● What is required
The whole listing should be retyped exactly as it appears.

● Materials provided
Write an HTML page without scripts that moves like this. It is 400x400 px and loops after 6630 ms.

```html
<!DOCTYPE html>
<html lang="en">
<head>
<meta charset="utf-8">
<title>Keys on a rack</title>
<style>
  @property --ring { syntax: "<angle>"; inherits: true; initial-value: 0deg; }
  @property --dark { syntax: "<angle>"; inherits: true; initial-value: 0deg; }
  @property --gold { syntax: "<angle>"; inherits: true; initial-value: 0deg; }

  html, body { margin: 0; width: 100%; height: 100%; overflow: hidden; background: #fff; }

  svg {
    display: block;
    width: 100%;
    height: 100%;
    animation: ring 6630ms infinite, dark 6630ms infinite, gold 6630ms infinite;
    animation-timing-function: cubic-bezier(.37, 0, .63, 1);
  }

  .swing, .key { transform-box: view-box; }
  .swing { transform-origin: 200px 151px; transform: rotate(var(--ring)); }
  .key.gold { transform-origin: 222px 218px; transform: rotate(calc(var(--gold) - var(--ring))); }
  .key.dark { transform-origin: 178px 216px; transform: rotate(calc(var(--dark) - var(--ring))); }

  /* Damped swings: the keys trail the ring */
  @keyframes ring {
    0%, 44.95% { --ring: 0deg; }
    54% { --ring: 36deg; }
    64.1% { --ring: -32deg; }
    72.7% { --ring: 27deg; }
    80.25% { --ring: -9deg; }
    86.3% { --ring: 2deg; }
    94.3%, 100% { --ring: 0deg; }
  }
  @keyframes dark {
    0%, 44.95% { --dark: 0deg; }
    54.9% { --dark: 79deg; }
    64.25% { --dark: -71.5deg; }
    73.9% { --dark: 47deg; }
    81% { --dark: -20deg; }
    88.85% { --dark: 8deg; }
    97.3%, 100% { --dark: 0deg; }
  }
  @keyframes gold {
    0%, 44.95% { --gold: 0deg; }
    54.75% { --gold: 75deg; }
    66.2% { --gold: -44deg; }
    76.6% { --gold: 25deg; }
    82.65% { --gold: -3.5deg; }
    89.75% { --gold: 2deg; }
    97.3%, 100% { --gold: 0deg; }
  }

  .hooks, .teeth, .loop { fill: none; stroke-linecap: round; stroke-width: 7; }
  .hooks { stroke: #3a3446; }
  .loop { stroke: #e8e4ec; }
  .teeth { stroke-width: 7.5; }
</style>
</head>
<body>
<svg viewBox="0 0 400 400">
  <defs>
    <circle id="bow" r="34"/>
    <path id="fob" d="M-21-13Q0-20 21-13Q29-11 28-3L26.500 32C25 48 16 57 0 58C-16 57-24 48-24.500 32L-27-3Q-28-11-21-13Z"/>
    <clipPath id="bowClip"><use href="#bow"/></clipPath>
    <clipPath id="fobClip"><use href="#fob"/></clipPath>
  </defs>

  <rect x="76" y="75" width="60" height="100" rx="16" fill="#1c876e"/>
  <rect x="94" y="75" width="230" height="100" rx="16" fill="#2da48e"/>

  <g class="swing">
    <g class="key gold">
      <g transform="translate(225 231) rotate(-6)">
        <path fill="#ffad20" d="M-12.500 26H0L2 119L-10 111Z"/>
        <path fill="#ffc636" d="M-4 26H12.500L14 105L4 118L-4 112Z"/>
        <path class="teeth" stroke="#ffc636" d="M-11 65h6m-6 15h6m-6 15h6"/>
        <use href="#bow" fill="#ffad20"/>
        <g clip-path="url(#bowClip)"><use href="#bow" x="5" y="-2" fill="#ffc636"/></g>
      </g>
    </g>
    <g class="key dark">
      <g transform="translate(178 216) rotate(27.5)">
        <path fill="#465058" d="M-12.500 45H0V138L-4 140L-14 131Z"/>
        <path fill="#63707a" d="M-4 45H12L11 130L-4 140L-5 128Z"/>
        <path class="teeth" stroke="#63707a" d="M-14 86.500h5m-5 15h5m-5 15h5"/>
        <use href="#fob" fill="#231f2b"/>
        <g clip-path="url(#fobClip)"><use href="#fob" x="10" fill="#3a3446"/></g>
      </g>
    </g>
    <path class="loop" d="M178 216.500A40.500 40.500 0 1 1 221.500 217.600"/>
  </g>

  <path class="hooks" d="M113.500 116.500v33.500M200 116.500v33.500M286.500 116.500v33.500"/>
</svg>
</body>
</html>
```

● Result of this task
Write an HTML page without scripts that moves like this. It is 400x400 px and loops after 6630 ms.

```html
<!DOCTYPE html>
<html lang="en">
<head>
<meta charset="utf-8">
<title>Keys on a rack</title>
<style>
  @property --ring { syntax: "<angle>"; inherits: true; initial-value: 0deg; }
  @property --dark { syntax: "<angle>"; inherits: true; initial-value: 0deg; }
  @property --gold { syntax: "<angle>"; inherits: true; initial-value: 0deg; }

  html, body { margin: 0; width: 100%; height: 100%; overflow: hidden; background: #fff; }

  svg {
    display: block;
    width: 100%;
    height: 100%;
    animation: ring 6630ms infinite, dark 6630ms infinite, gold 6630ms infinite;
    animation-timing-function: cubic-bezier(.37, 0, .63, 1);
  }

  .swing, .key { transform-box: view-box; }
  .swing { transform-origin: 200px 151px; transform: rotate(var(--ring)); }
  .key.gold { transform-origin: 222px 218px; transform: rotate(calc(var(--gold) - var(--ring))); }
  .key.dark { transform-origin: 178px 216px; transform: rotate(calc(var(--dark) - var(--ring))); }

  /* Damped swings: the keys trail the ring */
  @keyframes ring {
    0%, 44.95% { --ring: 0deg; }
    54% { --ring: 36deg; }
    64.1% { --ring: -32deg; }
    72.7% { --ring: 27deg; }
    80.25% { --ring: -9deg; }
    86.3% { --ring: 2deg; }
    94.3%, 100% { --ring: 0deg; }
  }
  @keyframes dark {
    0%, 44.95% { --dark: 0deg; }
    54.9% { --dark: 79deg; }
    64.25% { --dark: -71.5deg; }
    73.9% { --dark: 47deg; }
    81% { --dark: -20deg; }
    88.85% { --dark: 8deg; }
    97.3%, 100% { --dark: 0deg; }
  }
  @keyframes gold {
    0%, 44.95% { --gold: 0deg; }
    54.75% { --gold: 75deg; }
    66.2% { --gold: -44deg; }
    76.6% { --gold: 25deg; }
    82.65% { --gold: -3.5deg; }
    89.75% { --gold: 2deg; }
    97.3%, 100% { --gold: 0deg; }
  }

  .hooks, .teeth, .loop { fill: none; stroke-linecap: round; stroke-width: 7; }
  .hooks { stroke: #3a3446; }
  .loop { stroke: #e8e4ec; }
  .teeth { stroke-width: 7.5; }
</style>
</head>
<body>
<svg viewBox="0 0 400 400">
  <defs>
    <circle id="bow" r="34"/>
    <path id="fob" d="M-21-13Q0-20 21-13Q29-11 28-3L26.500 32C25 48 16 57 0 58C-16 57-24 48-24.500 32L-27-3Q-28-11-21-13Z"/>
    <clipPath id="bowClip"><use href="#bow"/></clipPath>
    <clipPath id="fobClip"><use href="#fob"/></clipPath>
  </defs>

  <rect x="76" y="75" width="60" height="100" rx="16" fill="#1c876e"/>
  <rect x="94" y="75" width="230" height="100" rx="16" fill="#2da48e"/>

  <g class="swing">
    <g class="key gold">
      <g transform="translate(225 231) rotate(-6)">
        <path fill="#ffad20" d="M-12.500 26H0L2 119L-10 111Z"/>
        <path fill="#ffc636" d="M-4 26H12.500L14 105L4 118L-4 112Z"/>
        <path class="teeth" stroke="#ffc636" d="M-11 65h6m-6 15h6m-6 15h6"/>
        <use href="#bow" fill="#ffad20"/>
        <g clip-path="url(#bowClip)"><use href="#bow" x="5" y="-2" fill="#ffc636"/></g>
      </g>
    </g>
    <g class="key dark">
      <g transform="translate(178 216) rotate(27.5)">
        <path fill="#465058" d="M-12.500 45H0V138L-4 140L-14 131Z"/>
        <path fill="#63707a" d="M-4 45H12L11 130L-4 140L-5 128Z"/>
        <path class="teeth" stroke="#63707a" d="M-14 86.500h5m-5 15h5m-5 15h5"/>
        <use href="#fob" fill="#231f2b"/>
        <g clip-path="url(#fobClip)"><use href="#fob" x="10" fill="#3a3446"/></g>
      </g>
    </g>
    <path class="loop" d="M178 216.500A40.500 40.500 0 1 1 221.500 217.600"/>
  </g>

  <path class="hooks" d="M113.500 116.500v33.500M200 116.500v33.500M286.500 116.500v33.500"/>
</svg>
</body>
</html>
```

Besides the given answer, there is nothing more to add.